**WHAT YOU ARE ASKED TO DO**
Each line of the data below either holds "dark" or does not. Report how many do, and only that.

[Data entries]
= = =
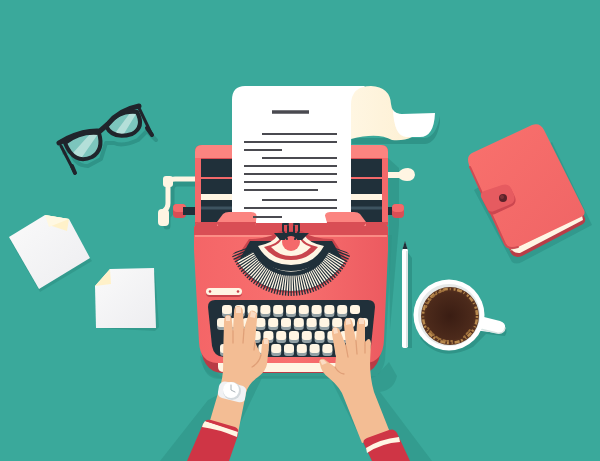
<!DOCTYPE html>
<html lang="en">
<head>
<meta charset="utf-8">
<title>Writer's desk</title>
<style>
:root{--desk:#3aa99b;--shade:#2f9488;--coral:#f4696a;--coral-light:#fb8480;--coral-dark:#d94e55;--navy:#20303a;--cream:#fff5e3;--white:#fff;--ink:#4a4a50;--skin:#f3bd94;--skin-dark:#e0a078;--sleeve:#cf3545;--coffee:#452519}
html,body{margin:0;height:100%;overflow:hidden;background:var(--desk)}
svg{display:block;width:600px;height:461px}
.desk{fill:var(--desk)}.shade{fill:var(--shade)}
.coral{fill:var(--coral)}.coral-light{fill:var(--coral-light)}.coral-dark{fill:var(--coral-dark)}
.navy{fill:var(--navy)}.cream{fill:var(--cream)}.white{fill:var(--white)}
.skin{fill:var(--skin)}.sleeve{fill:var(--sleeve)}
.text-lines{stroke:var(--ink);stroke-width:1.8;fill:none}
.line{fill:none;stroke-linecap:round;stroke-linejoin:round}
</style>
</head>
<body>
<svg viewBox="0 0 600 461" role="img" aria-label="Top view of hands typing on a coral typewriter, with glasses, notes, a notebook, a pencil and coffee">
<defs>
  <linearGradient id="note-fill" x1="0" y1="0" x2="1" y2="1"><stop offset="0" stop-color="#fafafa"/><stop offset="1" stop-color="#ededf0"/></linearGradient>
  <linearGradient id="body-fill" x1="0" y1="0" x2="1" y2="0"><stop offset="0" stop-color="#f46567"/><stop offset=".5" stop-color="#f8706f"/><stop offset="1" stop-color="#ec5a60"/></linearGradient>
  <linearGradient id="book-fill" x1="0" y1="0" x2="1" y2="1"><stop offset="0" stop-color="#f9716d"/><stop offset="1" stop-color="#ef6465"/></linearGradient>
  <linearGradient id="curl-fill" x1="0" y1="0" x2="1" y2="0"><stop offset="0" stop-color="#fff6e2"/><stop offset="1" stop-color="#fdf0d4"/></linearGradient>
  <radialGradient id="coffee-fill"><stop offset="0" stop-color="#3a1d13"/><stop offset=".8" stop-color="#4c2a1b"/><stop offset="1" stop-color="#5d3722"/></radialGradient>
  <rect id="key" width="10" height="9" rx="3"/>
  <g id="key-row"><use href="#key"/><use href="#key" x="12.8"/><use href="#key" x="25.6"/><use href="#key" x="38.4"/><use href="#key" x="51.2"/><use href="#key" x="64"/><use href="#key" x="76.8"/><use href="#key" x="89.6"/><use href="#key" x="102.4"/><use href="#key" x="115.2"/></g>
  <clipPath id="fan-clip"><path d="M225 262L247 240H335L357 262V300H225Z"/></clipPath>
</defs>

<rect class="desk" width="600" height="461"/>

<g id="typewriter-shadow" class="shade">
  <path d="M200 355L220 376H376L389 362L397 376Q394 390 380 392L432 461H372L330 378H250L208 400L160 461H222L262 378H218Q202 375 200 355Z" opacity=".6"/>
  <path d="M388 158L399 168V225L390 330Z" opacity=".7"/>
</g>

<g id="glasses">
  <path class="line" d="M62 149L69 146Q72 162 86 162L99 155L104 139L112 139Q121 143 136 136L145 127L154 136" stroke="#2f9488" stroke-width="4" transform="translate(2 4)"/>
  <path d="M66 144Q80 131 100 134Q104 152 92 158Q75 165 66 144Z" fill="#7cc5bd"/>
  <path d="M106 126Q118 111 137 113Q145 127 132 135Q113 140 106 126Z" fill="#7cc5bd"/>
  <path d="M72 154L90 134L98 134L80 160ZM113 136L130 113L136 114L122 137Z" fill="#b4dfd9"/>
  <g class="line" stroke="#20242b">
    <path d="M65 143Q80 131 99 133Q104 150 92 157Q74 165 65 143Z" stroke-width="4"/>
    <path d="M106 126Q118 110 137 112Q145 127 132 134Q113 140 106 126Z" stroke-width="4"/>
    <path d="M59 143L68 138Q85 130 100 131L108 124Q119 110 139 106" stroke-width="5"/>
    <path d="M61 146L75 173M139 108L152 135" stroke-width="3"/>
    <path d="M72 166L75 173M147 128L152 135" stroke-width="4"/>
  </g>
</g>

<g id="sticky-notes">
  <path class="shade" d="M10 240L40 292L92 261L70 232Z" opacity=".7"/>
  <path d="M9 237L45 215L69 219L90 258L39 289Z" fill="url(#note-fill)"/>
  <path d="M45 215L69 219L67 231L52 226Z" fill="#fff1c9"/>
  <path d="M45 215L69 219L49 227Z" fill="#fff8e2"/>
  <path class="shade" d="M97 328L155 331L159 327L155 272Z" opacity=".7"/>
  <path d="M95 286L110 269L154 268L156 328L96 328Z" fill="url(#note-fill)"/>
  <path d="M95 286L110 269L111 284Z" fill="#fff1c9"/>
</g>

<g id="notebook">
  <path class="shade" d="M474 190L512 262Q516 265 522 262L592 225L552 142Z" opacity=".75"/>
  <path d="M474 165L509 248Q512 260 522 256L583 224Q587 221 584 216L545 140Z" fill="#b93d47"/>
  <path class="cream" d="M508 243L581 211L583 220L520 253Q512 254 508 243Z"/>
  <path d="M511 250L582 215" class="line" stroke="#e8d9c0"/>
  <path d="M472 153L532 125Q540 122 544 130L584 210Q586 215 581 217L518 247Q508 252 504 243L469 165Q466 156 472 153Z" fill="url(#book-fill)"/>
  <path d="M470 167L505 244Q508 250 518 247" class="line" stroke="#cf4c53" stroke-width="2"/>
  <path d="M482 199Q480 194 485 193L502 186Q508 184 511 189L515 197Q517 203 512 206L495 214Q490 216 488 211Z" fill="#cc464f"/>
  <path d="M481 197Q480 193 484 191L502 185Q508 183 511 188L514 195Q516 201 511 204L494 211Q489 213 487 208Z" fill="#e65b60"/>
  <circle cx="503" cy="198" r="4" fill="#5a2229"/><circle cx="502" cy="197" r="2" fill="#7b3237"/>
</g>

<g id="carriage">
  <path class="line cream" d="M197 179H174Q168 179 168 186V203Q168 209 164 212V222" stroke="#2f9488" stroke-width="7" transform="translate(3 4)" style="fill:none"/>
  <path class="line" d="M197 179H175Q168 179 168 186V203Q168 208 164 211V219" stroke="#fff5e3" stroke-width="5"/>
  <rect class="cream" x="163" y="176" width="10" height="11" rx="3"/><rect class="cream" x="158" y="209" width="11" height="17" rx="4"/>
  <path class="cream" d="M386 172H399Q402 168 408 168Q415 169 415 175Q414 181 407 181Q402 181 399 178H386Z"/>
  <rect class="coral-dark" x="173" y="204" width="13" height="14" rx="4"/><rect class="coral" x="173" y="204" width="13" height="8" rx="4"/>
  <rect class="navy" x="183" y="207" width="14" height="8"/><rect class="navy" x="386" y="207" width="10" height="8"/>
  <rect class="coral-dark" x="392" y="204" width="12" height="14" rx="4"/><rect class="coral" x="392" y="204" width="12" height="8" rx="4"/>
  <path class="coral-dark" d="M195 151Q195 145 202 145H381Q388 145 388 152V225H195Z"/>
  <path class="coral-light" d="M195 152Q195 145 202 145H381Q388 145 388 152V158H195Z"/>
  <rect class="navy" x="200" y="159" width="183" height="38"/>
  <path d="M200 178H383" stroke="#f4696a" stroke-width="2"/>
  <rect class="cream" x="197" y="194" width="189" height="6"/>
  <rect class="navy" x="200" y="200" width="183" height="25"/>
  <path d="M200 208H383" stroke="#3d5360" stroke-width="3"/>
  <path class="coral" d="M195 158H201V222H195ZM382 158H388V222H382Z"/>
</g>

<g id="paper">
  <path class="shade" d="M352 138H425Q436 137 440 116V122Q437 143 425 144H352Z"/>
  <path class="white" d="M232 225V100Q232 86 245 86H365L351 105V225Z"/>
  <path d="M351 139V105Q351 86 371 86Q390 87 391 104Q392 114 400 114L412 137Q404 141 392 140Q378 132 351 139Z" fill="url(#curl-fill)"/>
  <path class="white" d="M393 110Q396 114 402 114L435 113Q434 137 420 137H406Q394 136 393 110Z"/>
  <path d="M272 112H309" stroke="#4a4a50" stroke-width="3.5"/>
  <path class="text-lines" d="M262 134H337M244 142H337M244 150H282M262 158H337M244 166H337M244 174H337M244 182H337M244 190H318M262 200H337M244 208H337M244 217H282"/>
</g>

<g id="machine-body">
  <path class="shade" d="M194 235L203 365Q206 379 220 379H366Q382 378 385 360L392 235Z" opacity=".6"/>
  <path d="M200 340Q201 372 222 373H362Q381 372 382 340Z" fill="#b93b45"/>
  <path class="cream" d="M218 361H365V369Q364 372 358 372H224Q218 372 218 367Z"/>
  <path d="M194 230Q194 222 202 222H381Q388 222 388 230V250L384 340Q383 362 366 363H217Q200 362 199 342L194 250Z" fill="url(#body-fill)"/>
  <path class="coral-dark" d="M194 230Q194 222 202 222H381Q388 222 388 230V235H194Z"/>
  <path d="M195 236H387" stroke="#ff9b91" stroke-width="1.5"/>
  <path class="coral-light" d="M217 222L223 214Q225 212 229 212H251Q257 212 257 218L255 226H217Z"/>
  <path class="coral-light" d="M366 222L360 214Q358 212 354 212H330Q324 212 325 218L328 226H366Z"/>
  <path class="coral-dark" d="M216 222H256L255 227H219ZM326 222H367L363 227H328Z"/>
  <rect class="white" x="232" y="204" width="119" height="8"/>
  <path class="white" d="M257 212H324L327 223H256Z"/>
  <path class="text-lines" d="M244 208H337M253 217H282"/>
</g>

<g id="type-basket">
  <path d="M249 239Q270 239 280 231H302Q312 239 333 239L347 260Q327 293 291 293Q255 293 235 260Z" fill="#c9444c"/>
  <g clip-path="url(#fan-clip)">
    <path class="navy" d="M250 241H332L344 262Q325 291 291 291Q257 291 238 262Z"/>
    <path class="cream" d="M237 261Q258 291 291 291Q324 291 345 261L329 252Q314 271 291 271Q268 271 253 252Z"/>
    <path d="M241 250A53 53 0 0 0 341 250" fill="none" stroke="#20303a" stroke-width="21" stroke-dasharray="1.1 1.3"/>
    <path d="M254 249A40 40 0 0 0 328 249" fill="none" stroke="#20303a" stroke-width="4"/>
  </g>
  <path class="cream" d="M258 246Q273 243 277 236H305Q309 243 324 246Q314 265 291 265Q268 265 258 246Z"/>
  <path d="M264 247Q278 244 281 237H301Q304 244 318 247Q308 260 291 260Q274 260 264 247Z" fill="#c9444c"/>
  <path class="cream" d="M271 247Q281 244 283 236H299Q301 244 311 247Q303 256 291 256Q279 256 271 247Z"/>
  <circle class="coral" cx="291" cy="242" r="9"/>
  <path class="navy" d="M274 233H309L302 240H280Z"/>
  <circle class="coral" cx="291" cy="243" r="7"/>
  <path class="line" d="M283 224V231L287 239M299 224V231L295 239M288 226V233H294V226M283 224H288M294 224H299" stroke="#20303a" stroke-width="2"/>
</g>

<g id="name-plate">
  <rect x="206" y="289" width="36" height="8" rx="4" fill="#c9444c"/><rect class="cream" x="206" y="288" width="36" height="7" rx="3.5"/>
  <circle cx="210" cy="291.5" r="1.3" fill="#c9444c"/><circle cx="238" cy="291.5" r="1.3" fill="#c9444c"/>
</g>

<g id="keyboard">
  <path class="navy" d="M208 307Q208 300 215 300H368Q375 300 375 307L371 346Q369 357 359 357H224Q214 357 212 346Z"/>
  <g fill="#93a1a5" transform="translate(0 2)"><use href="#key-row" x="222" y="306"/><use href="#key-row" x="217" y="319"/><use href="#key-row" x="225" y="332"/><use href="#key-row" x="220" y="345"/></g>
  <g class="cream"><use href="#key-row" x="222" y="305"/><use href="#key" x="350" y="305"/><use href="#key-row" x="217" y="318"/><use href="#key" x="345" y="318"/><use href="#key" x="358" y="318"/><use href="#key-row" x="225" y="331"/><use href="#key" x="353" y="331"/><use href="#key-row" x="220" y="344"/><use href="#key" x="348" y="344"/></g>
</g>

<g id="pencil">
  <path class="shade" d="M406 250L412 258V348H406Z"/>
  <path class="white" d="M402 251L405 242L408 251V346Q408 348 405 348Q402 348 402 346Z"/>
  <path d="M406 251H408V346L406 348Z" fill="#dce4e4"/>
  <path class="navy" d="M402.500 249L405 241L407.500 249Z"/>
</g>

<g id="coffee-cup">
  <path class="shade" d="M420 338Q440 364 473 347L486 334L505 336Q509 330 503 325L484 320L470 290Z"/>
  <path class="white" d="M476 315L500 321Q506 323 505 328Q504 334 497 333L474 330Z"/>
  <path d="M480 329L497 333Q504 334 505 328" class="line" stroke="#d9e5e3" stroke-width="1.5"/>
  <circle cx="449" cy="315" r="35.500" fill="#fff"/>
  <circle cx="449" cy="315" r="31" fill="#e6e9e8"/>
  <circle cx="450" cy="316" r="29" fill="url(#coffee-fill)"/>
  <circle cx="450" cy="316" r="27" fill="none" stroke="#b98a4e" stroke-width="2.500" stroke-dasharray="2 1.500 5 2 1 3"/>
  <path class="line" d="M426 307Q432 293 446 290M428 328Q437 342 452 341M464 337L470 330" stroke="#a2733e" stroke-width="2" stroke-dasharray="1 3 2 2"/>
</g>

<g id="left-arm">
  <path class="skin" d="M209 424L219 390Q224 376 223 360L224 322Q224 315 228 315Q232 315 232 322L233 331L234 313Q234 306 238 306Q243 306 243 313L244 329L248 316Q250 309 254 311Q258 312 257 319L255 342L261 355L262 343Q262 338 266 338Q270 339 269 345L267 364Q266 371 258 377Q248 384 246 393L238 433Z"/>
  <path class="line" d="M233 331V343M244 329L243 343M255 342L254 350M261 355Q259 363 252 367" stroke="#e0a078" stroke-width="1.300"/>
  <path d="M226 316H230V321H226ZM236 307H241V313H236ZM251 311L256 313L255 318L250 317ZM264 339H268V344H264Z" fill="#fbdcc4"/>
  <path d="M219 386Q221 380 228 382L243 386Q247 388 246 392L245 399Q244 403 238 402L222 398Q217 396 218 392Z" fill="#f1f2f4"/>
  <circle cx="232" cy="391" r="9" fill="#d3d9dd"/><circle cx="231" cy="390" r="8" fill="#fff"/>
  <path class="line" d="M231 385V390L235 392" stroke="#a8b1b6"/>
  <path class="sleeve" d="M187 461L203 424Q205 420 210 421L234 428Q239 430 238 435L229 461Z"/>
  <path class="cream" d="M203 424L205 421L238 431L237 437Q218 429 202 427Z"/>
  <path class="sleeve" d="M205 421Q207 419 211 420L235 427Q239 429 238 432Z"/>
</g>

<g id="right-arm">
  <path class="skin" d="M362 443L344 398Q341 388 329 378Q321 372 320 364L319 362Q320 358 324 359L335 367L336 357L332 334Q331 328 335 327Q339 327 341 333L346 346L344 325Q344 318 348 318Q352 318 353 325L356 341L357 323Q358 317 362 318Q366 319 365 326L365 342L367 340Q370 337 371 343L370 362Q370 378 374 392L391 435Z"/>
  <path class="line" d="M346 346L348 357M356 341L357 354M365 342V353M335 367Q338 373 344 374" stroke="#e0a078" stroke-width="1.300"/>
  <path d="M333 328H337L338 333L334 334ZM346 319H350L351 324L346 325ZM359 318H364V324H359ZM320 360L324 360L327 363L322 365Z" fill="#fbdcc4"/>
  <path class="sleeve" d="M372 461L364 444Q362 440 367 438L389 430Q394 428 397 433L410 461Z"/>
  <path class="cream" d="M366 448L367 453Q382 443 400 442L399 437Q380 439 366 448Z"/>
</g>
</svg>
</body>
</html>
= = =
**SOLUTION FOR THIS EXERCISE**
7